1) If you create a new system and you want players to buy into it then it has to be better than what they already have. It must have better coaches (by better I mean more suitable to the specific clientele), you must have better sports science support, it must be an environment where the athletes feel that they can work harder/more efficiently than they currently do and where they feel the staff actually care about them as players and people.

2) You cannot order people to move, athletes compete because they want to win an Olympic medal and they train in the place they feel gives them the best chance to do that. Getting a player to move is about negotiation. You have to convince them them the environment you want them in is better for them. If you don’t they might move but they will never fully commit and believe in the system.

3) You have to implement it gradually. If they had created the BPJI and had made is “all singing, all dancing” then they should have worked on convincing junior players (and their parents) that they should go to the BPJI and not one of the other centres. This would have taken two Olympic cycles and would have meant the BPJI would have been the number one centre of excellence for Rio 2016 but at least it would still be there in 2016, it probably won’t be now.

4) Our athletes need some sort of distraction.
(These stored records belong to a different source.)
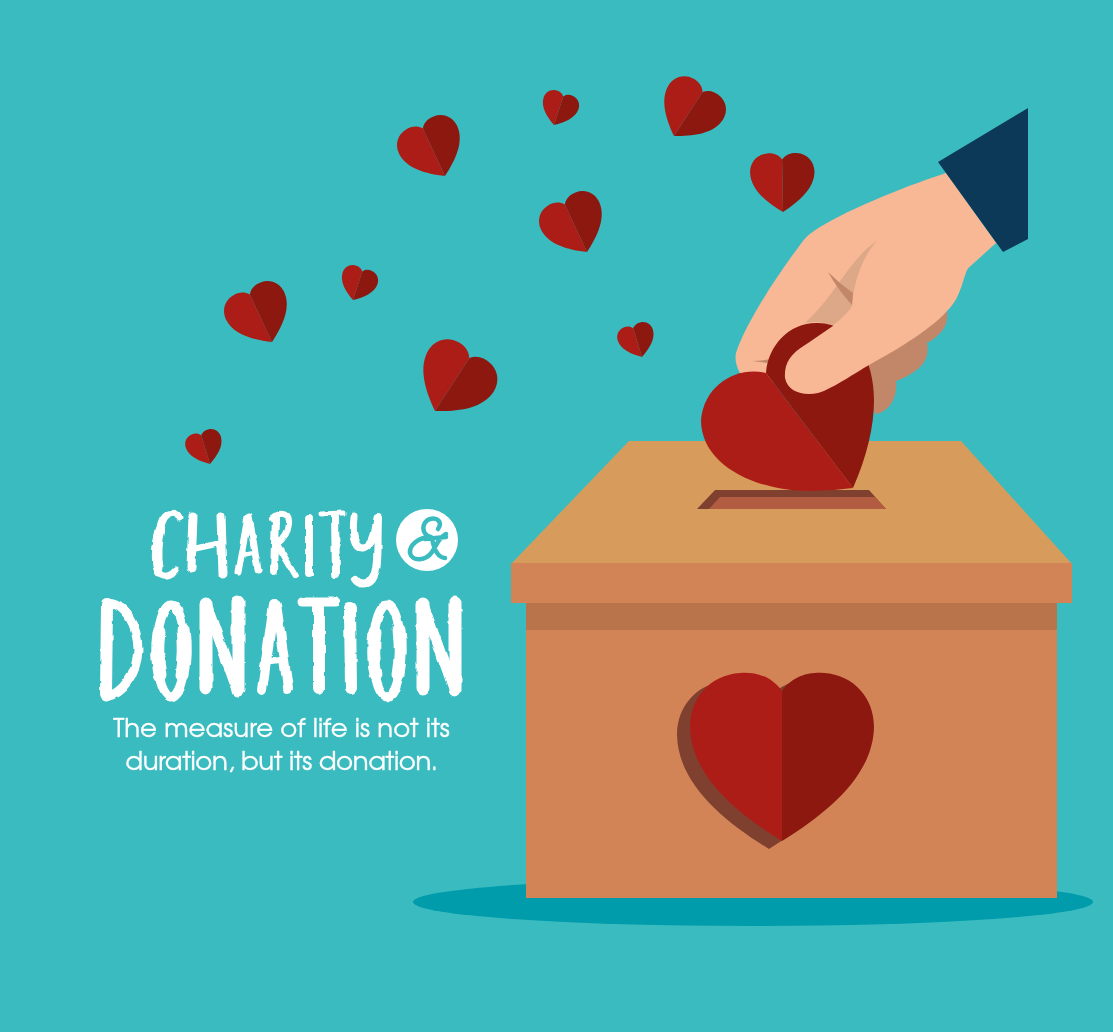
<!DOCTYPE html>
<html lang="en">
<head>
<meta charset="utf-8">
<title>Charity &amp; Donation</title>
<style>
:root {
  --sea: #3abbbf;
  --ground-shadow: #009cac;
  --heart-light: #ad1d17;
  --heart-dark: #8c180f;
  --heart-shadow: #7f402f;
  --box-front: #d38457;
  --box-shade: #b9744b;
  --box-top: #d79c5b;
  --slot-inner: #b25c41;
  --skin: #f8b895;
  --skin-shade: #dda888;
  --skin-dark: #c28769;
  --sleeve: #0d3958;
  --white: #fff;
}
* { box-sizing: border-box; margin: 0; padding: 0; }
html, body { width: 1113px; height: 1032px; overflow: hidden; }
.poster { position: relative; width: 1113px; height: 1032px; overflow: hidden; background: var(--sea); }
.illustration { position: absolute; inset: 0; display: block; }
.message { position: absolute; left: 90px; top: 500px; width: 383px; color: var(--white); }
.title { height: 214px; }
.title svg { display: block; }
.tagline {
  font: 400 26px/33px "TeX Gyre Adventor", "Open Sans", sans-serif;
  text-align: center;
  white-space: nowrap;
  -webkit-text-stroke: 0.4px var(--white);
}
.tagline span { display: block; }
.tagline span + span { letter-spacing: -0.4px; }
.light { fill: var(--heart-light); }
.dark { fill: var(--heart-dark); }
.brush { fill: none; stroke: var(--white); stroke-linecap: round; stroke-linejoin: round; }
</style>
</head>
<body>
<main class="poster">
  <svg class="illustration" width="1113" height="1032" viewBox="0 0 1113 1032" role="img" aria-label="A hand drops a red heart into a donation box while small hearts float by">
    <defs>
      <path id="heart-half" d="M0-150C-12-167-30-169-42-168C-72-166-92-143-92-114C-91-66-47-29 0 0Z"/>
      <g id="heart">
        <use href="#heart-half" class="light"/>
        <use href="#heart-half" class="dark" transform="scale(-1 1)"/>
      </g>
    </defs>

    <g id="floating-hearts">
      <use href="#heart" transform="translate(445 176) rotate(-25) scale(.35)"/>
      <use href="#heart" transform="translate(554 125) rotate(18) scale(.2)"/>
      <use href="#heart" transform="translate(674 136) rotate(33) scale(.35)"/>
      <use href="#heart" transform="translate(783 212) rotate(-1) scale(.35)"/>
      <use href="#heart" transform="translate(587 252) rotate(-25) scale(.35)"/>
      <use href="#heart" transform="translate(272 342) rotate(-25) scale(.35)"/>
      <use href="#heart" transform="translate(353 300) rotate(18) scale(.2)"/>
      <use href="#heart" transform="translate(435 411) rotate(33) scale(.42)"/>
      <use href="#heart" transform="translate(642 357) rotate(-17) scale(.2)"/>
      <use href="#heart" transform="translate(210 464) rotate(-17) scale(.2)"/>
    </g>

    <g id="donation-box">
      <ellipse cx="753" cy="902" rx="340" ry="24" fill="var(--ground-shadow)"/>
      <rect x="526" y="602" width="531" height="296" fill="var(--box-front)"/>
      <rect x="526" y="602" width="531" height="28" fill="var(--box-shade)"/>
      <polygon points="629,441 961,441 1072,564 511,564" fill="var(--box-top)"/>
      <rect x="511" y="563" width="561" height="40" fill="var(--box-front)"/>
      <polygon points="715,490 869,490 886,509 697,509" fill="var(--heart-shadow)"/>
      <polygon points="720,497 875,497 886,509 709,509" fill="var(--slot-inner)"/>
      <g id="box-heart">
        <g fill="var(--heart-shadow)">
          <use href="#heart-half" x="769" y="849"/>
          <use href="#heart-half" transform="translate(769 849) scale(-1 1)"/>
        </g>
        <use href="#heart" x="782" y="841"/>
      </g>
    </g>

    <g id="giving-hand">
      <path id="far-fingers" fill="var(--skin-dark)" d="M947 311Q949 326 937 336Q931 342 927 342Q930 358 919 368Q908 377 896 381C898 398 888 413 875 414L855 350Z"/>
      <path id="index-finger" fill="var(--skin)" d="M946 173C900 188 840 213 814 231Q806 236 800 245C775 278 745 325 736 353Q734 362 740 373L800 390L900 330L996 243Z"/>
      <path fill="var(--skin-shade)" d="M877 241C850 258 836 295 805 323Q820 320 832 326Q848 314 852 306C854 285 858 265 877 241Z"/>
      <path fill="var(--skin-dark)" d="M828 272Q840 284 853 293L852 305Q838 290 828 272ZM752 361Q761 361 771 359L767 363Z"/>
      <g id="held-heart">
        <path class="light" d="M766 373C738 366 704 384 701 420C701 465 755 491 810 491Q832 491 853 488Z"/>
        <path class="dark" d="M766 373C768 345 790 322 818 323C855 324 874 360 874 400Q874 440 853 488Z"/>
      </g>
      <path id="thumb" fill="var(--skin)" d="M853 304C849 316 835 325 805 345C790 354 784 364 785 378C788 392 803 396 818 393C835 388 855 372 885 356C905 345 935 325 947 311C964 295 962 273 972 262Q980 254 996 243L946 173L877 241C858 262 856 285 853 304Z"/>
      <polygon id="sleeve" points="938,162 1028,108 1028,239 1003,252" fill="var(--sleeve)"/>
    </g>
  </svg>

  <section class="message">
    <h1 class="title">
      <svg width="383" height="214" viewBox="90 500 383 214" role="img" aria-label="Charity &amp; Donation">
        <defs>
          <filter id="dry-edge" x="-5%" y="-5%" width="110%" height="110%">
            <feTurbulence type="fractalNoise" baseFrequency=".07" numOctaves="2" seed="4"/>
            <feDisplacementMap in="SourceGraphic" scale="4" xChannelSelector="R" yChannelSelector="G"/>
          </filter>
          <g id="letter-n">
            <path stroke-width="13" d="M206 604L206 688M238 602L238 690"/>
            <path stroke-width="10" d="M206 603L237 690"/>
          </g>
          <g id="letter-o">
            <ellipse cx="171" cy="651" rx="14" ry="46" stroke-width="9"/>
            <path stroke-width="13" d="M159 632Q156 655 160 675M183 630Q186 652 182 675"/>
          </g>
        </defs>
        <g class="brush" filter="url(#dry-edge)">
          <g id="word-charity" stroke-width="7">
            <path d="M179 518C178 511 165 511 161 524C154 545 153 570 161 575C166 578 172 575 175 571"/>
            <path stroke-width="9" d="M160 530Q155 550 158 568"/>
            <path stroke-width="9" d="M193 516Q192 545 191 568M221 516L223 574"/>
            <path stroke-width="6" d="M193 549L221 543"/>
            <path d="M248 517L238 572M249 516L258 570"/>
            <path stroke-width="5" d="M241 555L255 552"/>
            <path stroke-width="8" d="M276 519L274 571"/>
            <path stroke-width="6" d="M272 518C281 510 290 514 289 524C288 535 281 541 277 544L296 576"/>
            <path stroke-width="8" d="M309 518L309 574M335 517L336 574"/>
            <path stroke-width="5" d="M322 514L343 513"/>
            <path d="M354 516C352 535 355 549 363 548C371 546 375 535 377 518"/>
            <path stroke-width="8" d="M378 518C377 540 379 565 374 576C370 586 359 585 355 579"/>
          </g>
          <g id="word-donation">
            <path stroke-width="12" d="M107 604L106 694"/>
            <path stroke-width="9" d="M106 603C125 603 138 625 138 650C137 675 121 694 106 697"/>
            <use href="#letter-o"/>
            <use href="#letter-n"/>
            <path stroke-width="10" d="M274 604L262 690M276 604L288 688"/>
            <path stroke-width="7" d="M266 662L285 660"/>
            <path stroke-width="12" d="M319 606L319 689M350 608L351 689"/>
            <path stroke-width="9" d="M302 602L335 602"/>
            <use href="#letter-o" x="216"/>
            <use href="#letter-n" x="217"/>
          </g>
        </g>
        <circle cx="427" cy="540" r="31" fill="var(--white)"/>
        <path id="ampersand" fill="none" stroke="var(--sea)" stroke-width="4.5" stroke-linecap="round" stroke-linejoin="round" d="M438 529C443 522 437 517 430 519C421 522 421 535 431 537C419 537 409 545 410 553C412 562 426 561 432 552C437 545 438 538 446 534M425 539L446 537M432 538Q435 557 445 558"/>
      </svg>
    </h1>
    <p class="tagline"><span>The measure of life is not its</span> <span>duration, but its donation.</span></p>
  </section>
</main>
</body>
</html>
This might be some sort of part-time job, probably best is education,this could be higher education but could equally be some sort of apprenticeship or internship. This is part of athletes feeling you care about developing them as individuals but it is also about a longer term understanding of developing British judo. When we went to Beijing we took three coaches (arguably the best in the country) who didn’t even have a degree amongst them, they were all ex players. In Germany you’d be hard pushed to get a high performance coaching role without at least a Masters degree, in Russia you would probably need a PhD and this is the same in many countries around the world. Coaching is complex and coaching is a science, it is applied by an artist but it is a science.I am not suggesting our coaches need exceptionally detailed understanding of physiology, Biomechanics, nutrition, performance analysis, psychology etc but they need to be able to understand and discuss this intellectually with the experts in these fields. We are likely yo keep employing ex players as coaches so we need to educate them.

5) We must embed research into our high performance programme. Is it okay to spend our £7.5m budget the say so of a performance director or a head coach? £7.5m on spent on opinion! The opinion of 2-5 people! Could you imagine this in the NHS, social work, the military, government etc? No, spending on this level should be based upon research, our players should be prepared using the most up to date research we can generate.
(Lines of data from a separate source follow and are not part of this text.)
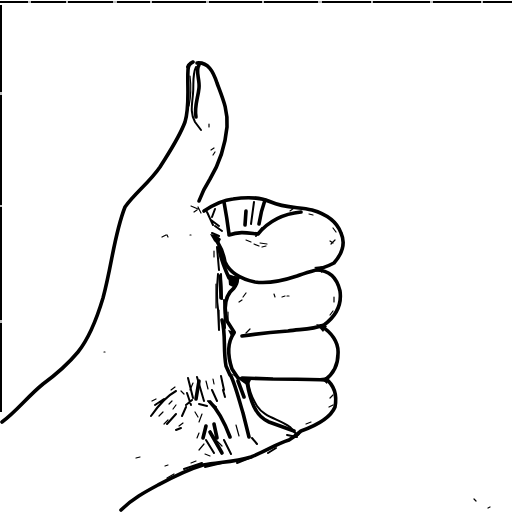
<!DOCTYPE html>
<html lang="en">
<head>
<meta charset="utf-8">
<title>Thumbs up</title>
<style>
:root { --paper: #fff; --ink: #000; }
html, body { margin: 0; background: var(--paper); overflow: hidden; }
.drawing { display: block; width: 512px; height: 512px; background: var(--paper); }
.line { fill: none; stroke: var(--ink); stroke-width: 3.6; stroke-linecap: round; stroke-linejoin: round; }
.fine { stroke-width: 2; }
.hair { stroke-width: 1.2; }
.solid { fill: var(--ink); }
.gap { fill: none; stroke: var(--paper); stroke-width: 1.5; }
</style>
</head>
<body>
<svg class="drawing" viewBox="0 0 512 512" role="img" aria-label="Ink line drawing of a hand giving a thumbs up">
  <g class="border">
    <rect class="solid" x="0" y="1" width="512" height="2"/>
    <rect class="solid" x="0" y="5" width="2" height="407"/>
    <path class="gap" d="M28 2h3M66 2h2M113 2h4M150 2h2M206 2h3M262 2h2M318 2h4M371 2h2M430 2h3M481 2h2M1 92v3M1 205v2M1 320v3"/>
  </g>

  <g class="thumb">
    <path class="line" d="M2 422C17 411 27 397 43 384C58 373 68 364 78 352C90 337 97 318 103 298C112 265 114 235 125 207C135 193 149 183 160 167C170 151 179 138 185 122C190 106 187 85 188 70Q188 64 193 62"/>
    <path class="line" d="M197 63C208 62 213 71 217 83C223 99 228 110 227 127C225 148 219 164 210 179Q203 190 199 201"/>
    <path class="line fine" d="M187 67Q188 63 192 63M196 67C192 75 194 85 193 94C192 105 190 113 195 122L201 130"/>
    <path class="line" d="M199 65C195 71 200 79 199 88C198 98 194 107 196 117" stroke-width="2.6"/>
    <path class="line hair" d="M190 76Q192 92 189 106M209 124v3M211 150l3-2M215 152l-2 3M191 206l7 3M194 212l3-2M198 207l3 6"/>
  </g>

  <g class="index-finger">
    <path class="line" d="M204 211C213 205 222 200 233 199C246 197 260 197 271 202C284 208 298 207 312 210C326 214 337 222 341 233C346 244 341 255 334 263C321 270 309 271 297 276C282 281 269 284 255 282C241 279 230 273 225 262Q223 251 218 243"/>
    <path class="line" d="M224 202Q227 218 229 234M265 200Q261 211 259 224M229 235C240 231 248 233 258 234C267 223 281 214 301 212"/>
    <path class="line" d="M246 211L245 225"/>
    <path class="line fine" d="M254 202L251 224M207 212L213 225M215 209l-3 8M215 226l7 5M211 220l8 6M212 233l7 3M262 228l-6 8"/>
    <path class="solid" d="M210 234l6 1 5 4-3 6-4-4z"/>
    <path class="line hair" d="M246 240l5 2M254 244l5 2M260 243l7 1M262 247l4-1M330 241l3 2M335 240l-4 4M333 228l3 4M290 211l4-3M309 214l4 1"/>
  </g>

  <g class="folded-fingers">
    <path class="line" d="M219 247C220 258 224 267 229 278M232 278C238 277 239 281 234 288C224 296 224 309 227 321L234 332"/>
    <path class="line" d="M316 270C330 270 337 278 340 291C342 305 336 316 324 325C311 330 300 329 288 331Q262 333 242 336"/>
    <path class="line" d="M234 333C227 343 228 357 232 369L238 378"/>
    <path class="line" d="M321 326C331 332 339 342 338 354C338 366 333 374 325 380C308 379 291 379 273 379L242 378"/>
    <path class="line" d="M326 379C335 386 337 396 335 407C330 419 315 426 301 431L295 436"/>
    <path class="line fine" d="M248 380C249 390 252 398 257 406C264 417 279 419 290 427L297 435"/>
    <path class="solid" d="M228 274l12 4-5 10-6-3zM314 267l9-1-1 7zM316 324l11 2-4 6zM228 330l8 2-4 6zM230 373l10 4 12 1-4 8-7-5zM320 378l9-1-2 7z"/>
    <path class="line hair" d="M274 294l1 3M282 297l3-1M287 296h2M246 293l-3 4M242 300l-3 2M334 297v5M333 311l-3 4M246 333l4-4M330 398l3-3M329 407l4-2M306 424l5-2"/>
  </g>

  <g class="palm-edge">
    <path class="line fine" d="M217 247L219 270M218 274C217 285 216 296 218 309L219 330M221 274L222 299M224 300L225 328"/>
    <path class="line" d="M220 276Q221 288 221 298M222 320C226 334 223 350 226 366L230 375" stroke-width="2.6"/>
    <path class="line hair" d="M214 251v6M216 284v24M219 310v18M162 237l4-2M167 235l1 2M104 352h1M190 235h1M228 312v10"/>
  </g>

  <g class="wrist-creases">
    <path class="line" d="M231 376C236 387 239 400 243 413L249 437M210 402C219 411 224 421 230 437M238 381L244 397M247 382C250 400 255 416 269 422L294 431"/>
    <path class="line" d="M206 426L203 438M210 432L222 453M214 424L217 438M199 381L196 399"/>
    <path class="line fine" d="M176 391C165 397 158 406 151 416M164 399L155 405M188 378L193 398M197 377L204 401M221 376L224 390M208 401L216 407M192 400l-6 5M176 414l-9 10M176 430l5-2M186 407l-4 9M206 440l8 13M224 440l7 14M252 438l5 6M225 397l-2-7M187 393l4 12M199 404l8 2M212 390l5 11"/>
    <path class="line hair" d="M152 401l4-2M171 390l4-3M181 391l3 3M190 390l3-7M206 381l2 8M213 379l1 5M168 420l-4 4M176 405l-3 4M195 412l3 5M202 414l-3 8M183 423l-4 3M199 433l-2 5M204 444l-5 6M217 441l5 5M236 425l3 11M205 454l5 2M172 401l-3 3M163 412l-4 4"/>
  </g>

  <g class="wrist">
    <path class="line" d="M121 510C132 499 145 492 158 485C173 477 186 470 203 465C220 462 235 462 251 457C266 451 276 444 289 440L298 434"/>
    <path class="line fine" d="M184 469l18-6M205 467l17-4M237 463l15-6M268 453l8-5M287 435l10 2"/>
    <path class="line hair" d="M136 458l4-1M165 466l3-1M167 478l7-4M191 463l5-2M474 499l2 2M488 508l2-1"/>
  </g>
</svg>
</body>
</html>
So going back to my original question, is the programme really centralised? Well Ratho is now deemed a centre of excellence or BPJI 2 or whatever it is being called. This came about quite simply because they have the a very high number of the best players in the country and basically they refused to move. We have a large number of players a Camberley, they are forced to attend the BPJI regularly, possibly victims of the proximity to Dartford. There is no doubt in my mind the majority feel they have to do extra hours at Camberley to make up for the time they feel they waste at the BPJI. Then we have Bath, I will discuss coaching philosophy in a later post, but the head coach at Bath and the GB head coach have very opposing philosophies to coaching and this means Bath players are often victims of politics despite being some of the best players in the country.

I had some other things I want to write but this post is getting too long so I will end here, I would like to point out the the BPJI has actually been very good for me personally. I live only 1hr away, I can take players from my club there to train for free, I am sent the program and can turn up whenever I want with my players for a session, I think this is excellent.
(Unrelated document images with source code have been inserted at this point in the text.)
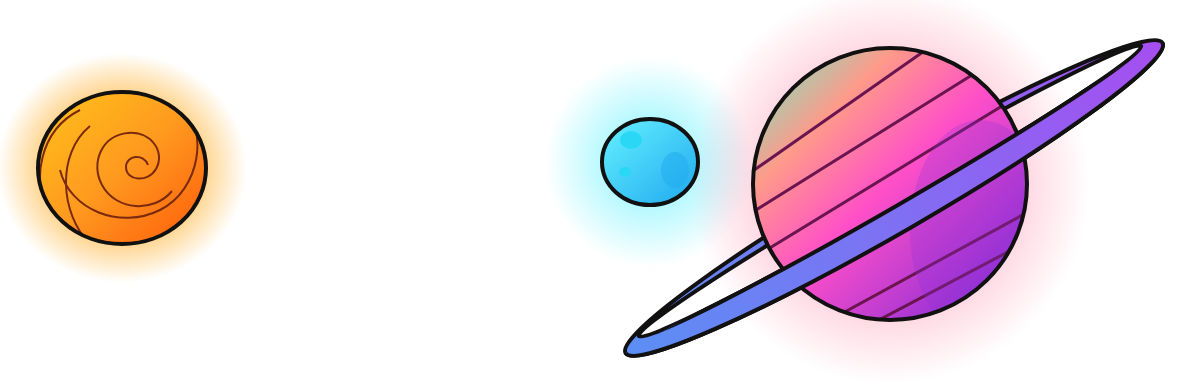
<!DOCTYPE html>
<html lang="en">
<head>
<meta charset="utf-8">
<title>Planets</title>
<link rel="stylesheet" href="https://fonts.googleapis.com/css2?family=Inter&display=swap">
<style>
  :root {
    --bg: #ffffff;
    --ink: #111111;
    --sun-light: #ffc21a;
    --sun-mid: #ff9a1f;
    --sun-dark: #ff5a0a;
    --sun-glow: #ffb02e;
    --moon-light: #66f2ff;
    --moon-dark: #1ea8f0;
    --moon-glow: #7ff4ff;
    --giant-warm: #ff9a8a;
    --giant-pink: #ff4fc8;
    --giant-violet: #8a2ed8;
    --giant-glow: #ff7a9c;
    --ring-blue: #5b8ff5;
    --ring-violet: #a64ef0;
    --band: #6a1450;
  }
  html, body { margin: 0; padding: 0; overflow: hidden; background: var(--bg); }
  body { width: 1200px; height: 387px; font-family: "Inter", sans-serif; }
  .scene { display: block; width: 1200px; height: 387px; }
</style>
</head>
<body>
<svg class="scene" viewBox="0 0 1200 387" xmlns="http://www.w3.org/2000/svg" role="img" aria-label="An orange swirled planet, a small blue moon and a ringed purple planet">
  <defs>
    <radialGradient id="sun-glow">
      <stop offset="0.55" stop-color="var(--sun-glow)" stop-opacity="0.7"/>
      <stop offset="1" stop-color="var(--sun-glow)" stop-opacity="0"/>
    </radialGradient>
    <radialGradient id="moon-glow">
      <stop offset="0.4" stop-color="var(--moon-glow)" stop-opacity="0.6"/>
      <stop offset="1" stop-color="var(--moon-glow)" stop-opacity="0"/>
    </radialGradient>
    <radialGradient id="giant-glow">
      <stop offset="0.6" stop-color="var(--giant-glow)" stop-opacity="0.35"/>
      <stop offset="1" stop-color="var(--giant-glow)" stop-opacity="0"/>
    </radialGradient>
    <linearGradient id="sun-fill" x1="0" y1="0" x2="1" y2="1">
      <stop offset="0" stop-color="var(--sun-light)"/>
      <stop offset="0.5" stop-color="var(--sun-mid)"/>
      <stop offset="1" stop-color="var(--sun-dark)"/>
    </linearGradient>
    <linearGradient id="moon-fill" x1="0" y1="0" x2="1" y2="1">
      <stop offset="0" stop-color="var(--moon-light)"/>
      <stop offset="1" stop-color="var(--moon-dark)"/>
    </linearGradient>
    <linearGradient id="giant-fill" x1="0.1" y1="0.1" x2="0.9" y2="0.9">
      <stop offset="0" stop-color="#9fd0b0"/>
      <stop offset="0.2" stop-color="var(--giant-warm)"/>
      <stop offset="0.5" stop-color="var(--giant-pink)"/>
      <stop offset="1" stop-color="var(--giant-violet)"/>
    </linearGradient>
    <linearGradient id="ring-fill" x1="0" y1="0" x2="1" y2="0">
      <stop offset="0" stop-color="var(--ring-blue)"/>
      <stop offset="1" stop-color="var(--ring-violet)"/>
    </linearGradient>
    <clipPath id="giant-clip"><ellipse cx="890" cy="184" rx="137" ry="136"/></clipPath>
    <clipPath id="sun-clip"><ellipse cx="122" cy="168" rx="84" ry="76"/></clipPath>
    <clipPath id="ring-front-clip"><rect x="-400" y="0" width="800" height="80"/></clipPath>
    <path id="ring-shape" fill-rule="evenodd" d="M-310 0a310 34 0 1 0 620 0a310 34 0 1 0-620 0zM-290 -8a290 16 0 1 0 580 0a290 16 0 1 0-580 0z"/>
  </defs>

  <g class="glows">
    <ellipse cx="122" cy="168" rx="125" ry="115" fill="url(#sun-glow)"/>
    <circle cx="650" cy="162" r="105" fill="url(#moon-glow)"/>
    <circle cx="890" cy="184" r="200" fill="url(#giant-glow)"/>
  </g>

  <g class="orange-planet">
    <ellipse cx="122" cy="168" rx="84" ry="76" fill="url(#sun-fill)"/>
    <g clip-path="url(#sun-clip)" fill="none" stroke="#7a2a10" stroke-width="2">
      <path d="M148 165c-4-12-22-10-22 2c0 14 22 16 30 2c10-18-6-38-28-36c-26 2-38 30-26 52c14 26 52 28 70 6"/>
      <path d="M40 130c20-50 100-70 140-30c30 30 20 90-20 110c-40 20-90 0-100-40"/>
      <path d="M50 220c-20-40-10-90 30-110"/>
      <path d="M90 244c-30-30-34-90 0-118"/>
    </g>
    <ellipse cx="122" cy="168" rx="84" ry="76" fill="none" stroke="var(--ink)" stroke-width="4"/>
  </g>

  <g class="blue-moon">
    <ellipse cx="650" cy="162" rx="48" ry="43" fill="url(#moon-fill)" stroke="var(--ink)" stroke-width="4"/>
    <ellipse cx="631" cy="140" rx="11" ry="9" fill="#2ad8f5"/>
    <ellipse cx="625" cy="172" rx="6" ry="5" fill="#2ad8f5"/>
    <ellipse cx="675" cy="170" rx="14" ry="18" fill="#1faaf0" opacity="0.5"/>
  </g>

  <g class="ringed-planet">
    <g transform="translate(894 198) rotate(-30)">
      <use href="#ring-shape" fill="url(#ring-fill)" stroke="var(--ink)" stroke-width="4"/>
    </g>
    <ellipse cx="890" cy="184" rx="137" ry="136" fill="url(#giant-fill)"/>
    <g clip-path="url(#giant-clip)" stroke="var(--band)" stroke-width="3" fill="none">
      <path d="M740 180L940 40"/>
      <path d="M740 220L980 70"/>
      <path d="M750 260L1020 95"/>
      <path d="M780 290L1040 140"/>
      <path d="M830 320L1050 200"/>
      <path d="M860 330L1040 235"/>
      <path d="M900 335L1040 270"/>
    </g>
    <ellipse cx="980" cy="230" rx="70" ry="110" fill="var(--giant-violet)" opacity="0.25" clip-path="url(#giant-clip)"/>
    <ellipse cx="890" cy="184" rx="137" ry="136" fill="none" stroke="var(--ink)" stroke-width="4"/>
    <g transform="translate(894 198) rotate(-30)">
      <use href="#ring-shape" fill="url(#ring-fill)" stroke="var(--ink)" stroke-width="4" clip-path="url(#ring-front-clip)"/>
    </g>
  </g>
</svg>
</body>
</html>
Next post I will consider the role of UK sport, transparency and general mood within British Judo.


Filed under Judo, Uncategorized